[Stored records]

================

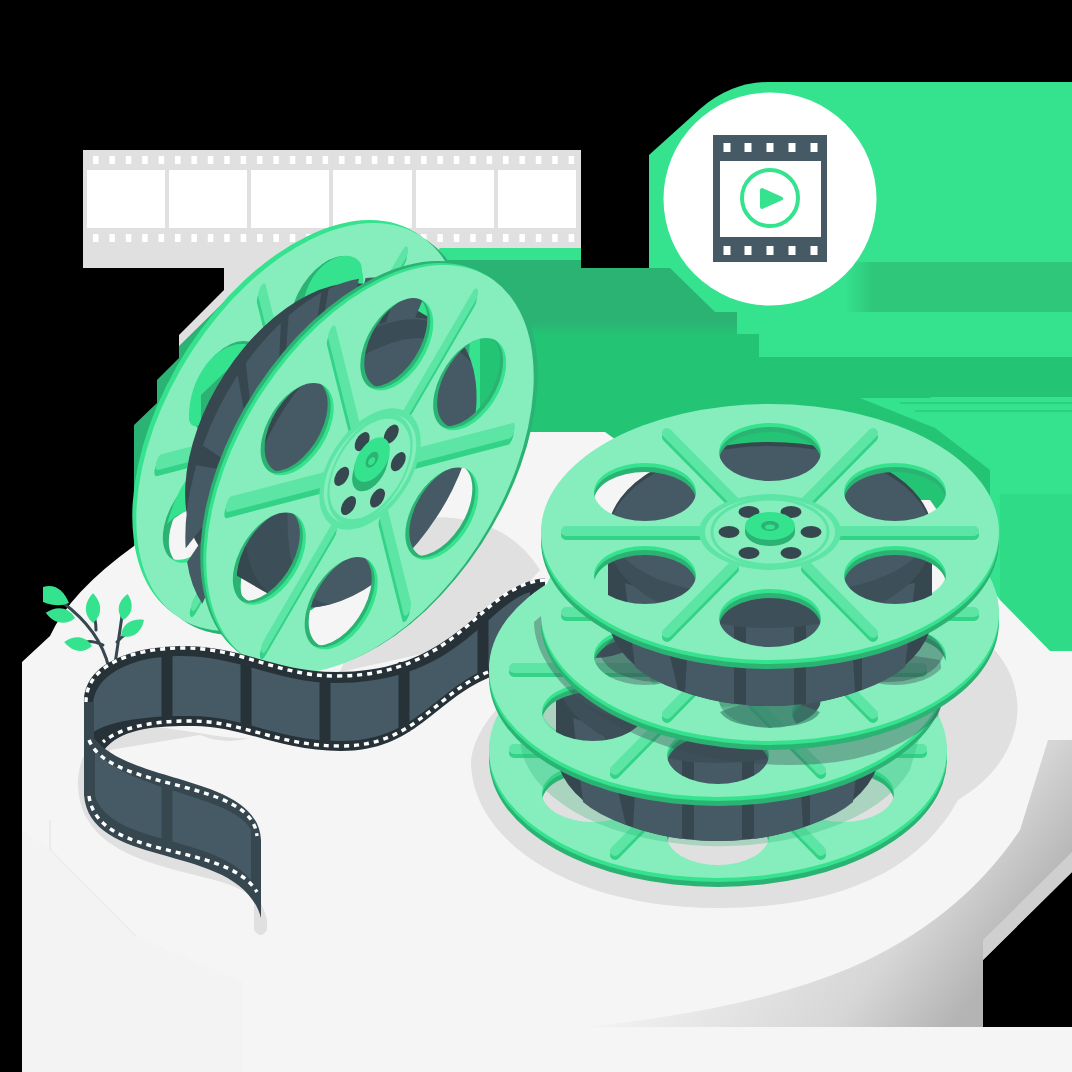
<!DOCTYPE html>
<html lang="en">
<head>
<meta charset="utf-8">
<title>Film reels</title>
<style>
:root{--night:#000;--green:#35e28e;--green-mid:#23c474;--green-deep:#2bb374;--mint:#86eebd;--mint-line:#5de5a5;--slate:#455a64;--slate-dark:#37474f;--slate-deep:#263238;--table:#f5f5f5;--grey:#e0e0e0;--white:#fff}
html,body{margin:0;background:var(--night);overflow:hidden}
svg{display:block;width:1072px;height:1072px}
.green{fill:var(--green)}.green-mid{fill:var(--green-mid)}.green-deep{fill:var(--green-deep)}
.mint{fill:var(--mint)}.slate{fill:var(--slate)}.slate-dark{fill:var(--slate-dark)}.slate-deep{fill:var(--slate-deep)}
.table{fill:var(--table)}.grey{fill:var(--grey)}.white{fill:var(--white)}
.spokes{fill:none;stroke-width:10;stroke-linecap:round}
.perforation{fill:none;stroke:var(--white);stroke-width:3.4;stroke-dasharray:5 5}
.frame-bars{fill:none;stroke:var(--slate-deep);stroke-width:11}
.roll-bars{fill:none;stroke:var(--slate-dark);stroke-width:13}
.stem{fill:none;stroke:var(--slate-dark);stroke-width:3;stroke-linecap:round}
</style>
</head>
<body>
<svg viewBox="0 0 1072 1072" role="img" aria-label="Film reels and an unrolled film strip on a round table">
<defs>
<linearGradient id="table-shade" x1="0" y1="0" x2="1" y2=".45">
<stop offset=".35" stop-color="#f5f5f5"/><stop offset=".8" stop-color="#d6d6d6"/><stop offset="1" stop-color="#b4b4b4"/>
</linearGradient>
<linearGradient id="band-fade"><stop offset="0" stop-color="#35e28e"/><stop offset=".12" stop-color="#2fc87b"/><stop offset="1" stop-color="#2fc87b"/></linearGradient>
<linearGradient id="block-fade" x1="0" y1="0" x2="0" y2="1"><stop offset="0" stop-color="#2bb374"/><stop offset=".85" stop-color="#2bb374"/><stop offset="1" stop-color="#23c474"/></linearGradient>
<path id="disc" fill-rule="evenodd" d="M-229 0A229 128 0 1 1 229 0A229 128 0 1 1-229 0Z
M-51-80a51 29 0 1 0 102 0a51 29 0 1 0-102 0Z M-51 86a51 29 0 1 0 102 0a51 29 0 1 0-102 0Z
M74-40a51 29 0 1 0 102 0a51 29 0 1 0-102 0Z M74 43a51 29 0 1 0 102 0a51 29 0 1 0-102 0Z
M-176-40a51 29 0 1 0 102 0a51 29 0 1 0-102 0Z M-176 43a51 29 0 1 0 102 0a51 29 0 1 0-102 0Z"/>
<path id="spoke-lines" d="M-204-1H-62M204-1H62M-103-99L-36-31M103-99L36-31M-103 101L-36 33M103 101L36 33"/>
<g id="face">
<use href="#disc" class="mint"/>
<use href="#spoke-lines" y="4" class="spokes" stroke="#32d387"/>
<use href="#spoke-lines" class="spokes" stroke="#5de5a5"/>
<ellipse rx="71" ry="38" fill="#5de5a5"/>
<ellipse rx="65" ry="34" class="mint"/>
<ellipse rx="58" ry="33" fill="none" stroke="#5de5a5" stroke-width="3"/>
</g>
<ellipse id="bolt" rx="10.5" ry="6" class="slate-dark"/>
<g id="hub">
<use href="#bolt" x="-41"/><use href="#bolt" x="41"/>
<use href="#bolt" x="-21" y="-20"/><use href="#bolt" x="21" y="-20"/>
<use href="#bolt" x="-21" y="21"/><use href="#bolt" x="21" y="21"/>
<path class="green-deep" d="M-25-6V0A25 14 0 0 0 25 0V-6Z"/>
<ellipse cy="-6" rx="25" ry="14" class="green"/>
<ellipse cy="-6" rx="9" ry="5" class="green-deep"/><ellipse cy="-5" rx="5" ry="2.5" class="green"/>
</g>
<g id="flat-reel">
<use href="#disc" y="9" class="green-deep"/>
<use href="#disc" y="4" class="green"/>
<use href="#face"/>
</g>
<g id="flat-roll">
<path class="slate-dark" d="M-162 0A162 91 0 0 1 162 0V82A162 91 0 0 1-162 82Z"/>
<path class="slate" d="M-115 60L-92 157Q-120 147-135 134L-145 50ZM-80 70L-85 159Q-60 168-36 171V80ZM-24 80V172Q0 174 24 172V80ZM36 80V171Q60 168 85 159L80 70ZM92 60V157Q120 147 135 134L145 50Z"/>
<ellipse cy="4" rx="162" ry="91" class="slate"/>
<path class="slate-dark" opacity=".55" d="M-162 4A162 91 0 0 0 162 4Q130 60 0 62T-162 4Z"/>
</g>
<path id="leaf" class="green" d="M0 0C-12-10-9-24 0-33C9-24 12-10 0 0Z"/>
<path id="film-top" d="M545 580C478 585 462 676 336 676C276 676 241 647 180 648C130 649 86 666 86 702"/>
</defs>

<rect width="1072" height="1072" fill="#000"/>

<g id="backdrop">
<path class="green" d="M649 155L700 109Q731 82 768 82H1072V651H649Z"/>
<path class="green" d="M420 248H581V268H649V440H400Z"/>
<rect x="845" y="262" width="227" height="50" fill="url(#band-fade)"/>
<path fill="url(#block-fade)" d="M430 260H581V268H670L715 312H737V334H430Z"/>
<path class="green-mid" d="M480 334H759V357H1072V397H930L1000 480V560H480Z"/>
<path class="green" d="M860 398H1072V651H990V470L935 428Z"/>
<path d="M1000 494H1072V651H1000Z" fill="#2fdb87"/>
<path d="M900 403H1072M915 411H1072" stroke="#2bd17f" stroke-width="2"/>
<path class="grey" d="M179 335L224 290V262H300V400H179Z"/>
<path class="green-deep" d="M134 425L157 403V380L179 358V346L275 252L330 300V600H134Z"/>
</g>

<g id="table">
<path class="table" d="M22 662L50 636Q70 592 134 546L300 432H605L700 500H930L1000 600L1050 651H1072V1072H22Z"/>
<path fill="url(#table-shade)" d="M1072 740H1048L1020 830Q960 920 850 968Q750 1010 585 1027H1072Z"/>
<path fill="#000" d="M1072 872V1027H983V960Z"/>
<path d="M1072 852V872L983 960V940Z" fill="#cfcfcf"/>
<path d="M50 820V850L135 936V1072M184 958V1072M192 962V1072M234 978V1072M243 982V1072" fill="none" stroke="#ebebeb" stroke-width="2"/>
<path fill="#f3f3f3" d="M22 830L50 850L135 936L243 982V1072H22Z"/>
<path class="table" d="M243 982Q400 1027 560 1027H1072V1072H243Z"/>
<g class="grey">
<path d="M400 520Q500 505 540 570L520 592L440 650L340 672Z"/>
<path d="M471 760C480 690 600 620 760 600L990 645C1035 690 1025 760 958 800C920 870 840 908 718 908C570 908 470 840 471 760Z"/>
<path d="M78 780C85 690 200 742 250 738Q225 745 200 735L110 750L105 800Q250 850 267 920V930Q261 940 254 930V900C230 865 75 880 78 780Z"/>
</g>
</g>

<g id="pale-film-strip">
<path class="grey" d="M83 150H581V248H440L420 268H83Z"/>
<g class="white">
<path d="M87 170h78v58h-78ZM169 170h78v58h-78ZM251 170h78v58h-78ZM333 170h79v58h-79ZM416 170h78v58h-78ZM498 170h78v58h-78Z"/>
</g>
<path d="M93 157V164M93 235V242" stroke="none"/>
<path d="M93 160H580M93 238H580" fill="none" stroke="#fff" stroke-width="8" stroke-dasharray="5.5 10.9"/>
</g>

<g id="play-badge">
<circle cx="770" cy="199" r="106.500" class="white"/>
<path class="slate" fill-rule="evenodd" d="M713 135H827V262H713ZM720 161V237H821V161Z"/>
<path d="M727 143v9M748 143v9M770 143v9M792 143v9M814 143v9M727 246v9M748 246v9M770 246v9M792 246v9M814 246v9" stroke="#fff" stroke-width="7"/>
<circle cx="770" cy="198" r="28" fill="none" stroke="#35e28e" stroke-width="4"/>
<path d="M762 190V207L781 198.500Z" class="green" stroke="#35e28e" stroke-width="4" stroke-linejoin="round"/>
</g>

<g id="standing-reel">
<g id="rear-disc">
<use href="#disc" class="green-deep" transform="matrix(.69 -.18 -.335 1.56 306 431)"/>
<use href="#disc" class="green" transform="matrix(.69 -.18 -.335 1.56 296 424)"/>
<use href="#face" transform="matrix(.69 -.18 -.335 1.56 300 427)"/>
<g class="green">
<path d="M304 300C312 260 350 245 361 264Q364 276 358 287Q330 288 308 306Z"/>
<path d="M189 420C188 370 225 335 252 346Q222 375 201 395V424Q192 430 189 420Z"/>
</g>
<path class="green" d="M167 524Q178 485 194 472Q187 495 187 511Q176 514 167 524Z"/>
</g>
<g id="standing-roll" transform="matrix(.69 -.18 -.335 1.56 301 428)">
<g class="slate-dark">
<ellipse rx="162" ry="91"/><polygon points="-83,78 83,-78 186,-44 20,112"/>
</g>
<g fill="none" stroke="#455a64" stroke-width="46" stroke-dasharray="40 9">
<path d="M-106 78A140 80 0 0 1 114-46" transform="translate(24 4)"/>
</g>
<ellipse cx="103" cy="34" rx="162" ry="91" class="slate"/>
<path class="slate-dark" opacity=".6" d="M-59 34A162 91 0 0 0 103 125Q20 110 0 34Z"/>
<path class="slate-dark" opacity=".7" d="M30-46A162 91 0 0 1 240-14Q150-60 30-30Z"/>
</g>
<g id="front-disc">
<use href="#disc" class="green-deep" transform="matrix(.69 -.18 -.335 1.56 374 467)"/>
<use href="#disc" class="green-deep" transform="matrix(.69 -.18 -.335 1.56 364 465)"/>
<use href="#disc" class="green" transform="matrix(.69 -.18 -.335 1.56 367 467)"/>
<g transform="matrix(.69 -.18 -.335 1.56 370 469)"><use href="#face"/><use href="#hub"/></g>
</g>
</g>

<g id="plant">
<path class="stem" d="M109 668Q100 630 62 602M103 645Q92 640 86 642M96 630Q96 620 93 615M115 664Q120 630 122 616M117 642Q124 634 133 630"/>
<path class="green" d="M43 587Q60 582 69 603Q58 608 43 602Z"/>
<use href="#leaf" transform="translate(93 623) scale(.9)"/>
<use href="#leaf" transform="translate(75 618) rotate(-80) scale(.9)"/>
<use href="#leaf" transform="translate(92 646) rotate(-82) scale(.85)"/>
<use href="#leaf" transform="translate(123 620) rotate(10) scale(.8)"/>
<use href="#leaf" transform="translate(121 636) rotate(55) scale(.85)"/>
</g>

<g id="film-ribbon">
<path class="slate-deep" d="M545 578C478 585 462 672 336 672C276 672 241 645 180 646C130 647 84 664 84 702V742L104 750C120 730 150 726 188 726C241 724 276 751 341 751C415 751 435 700 488 678L545 650Z"/>
<path class="slate" d="M530 592C485 606 458 683 336 683C276 683 241 656 180 656C130 656 93 676 93 706V732C110 722 140 716 186 716C241 714 276 741 341 741C415 741 435 690 488 668L530 648Z"/>
<path class="frame-bars" d="M167 653V721M246 662V726M325 678V745M404 662V732M483 612V676"/>
<use href="#film-top" class="perforation"/>
<path class="perforation" d="M488 672C435 694 415 746 341 746C276 746 241 720 188 721C150 721 120 728 103 742"/>
<path class="slate-dark" d="M84 702V795C90 872 240 840 261 918V840C258 775 130 785 94 738V702Z"/>
<path class="slate" d="M95 748V796C110 845 215 835 251 880V830C235 795 120 790 95 748Z"/>
<path d="M167 787V841" stroke="#37474f" stroke-width="11"/>
<path class="perforation" d="M89 740C110 792 252 778 257 836M89 796C98 862 225 840 257 892"/>
</g>

<g id="reel-stack">
<use href="#flat-reel" x="718" y="750"/>
<path d="M520 742A200 110 0 0 0 910 770L930 700H520Z" fill="#2bb374" opacity=".3"/>
<use href="#flat-roll" x="718" y="668"/>
<use href="#flat-reel" x="718" y="669"/>
<path d="M534 622C535 690 640 765 790 765Q890 765 938 716Q946 690 940 660L560 600Z" fill="#37474f" opacity=".38"/>
<use href="#flat-reel" x="770" y="613"/>
<path d="M720 712Q770 690 820 712Q812 727 770 727Q730 727 720 712Z" fill="#37826a" opacity=".65"/>
<path d="M600 655Q610 632 645 626L700 680Q615 690 600 655ZM850 680Q930 690 944 655Q940 635 915 630Z" fill="#37474f" opacity=".42"/>
<use href="#flat-roll" x="770" y="533"/>
<use href="#flat-reel" x="770" y="532"/>
<use href="#hub" x="770" y="532"/>
</g>
</svg>
</body>
</html>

================

Search the data and copy each line containing "ellipse".

<ellipse rx="71" ry="38" fill="#5de5a5"/>
<ellipse rx="65" ry="34" class="mint"/>
<ellipse rx="58" ry="33" fill="none" stroke="#5de5a5" stroke-width="3"/>
<ellipse id="bolt" rx="10.5" ry="6" class="slate-dark"/>
<ellipse cy="-6" rx="25" ry="14" class="green"/>
<ellipse cy="-6" rx="9" ry="5" class="green-deep"/><ellipse cy="-5" rx="5" ry="2.5" class="green"/>
<ellipse cy="4" rx="162" ry="91" class="slate"/>
<ellipse rx="162" ry="91"/><polygon points="-83,78 83,-78 186,-44 20,112"/>
<ellipse cx="103" cy="34" rx="162" ry="91" class="slate"/>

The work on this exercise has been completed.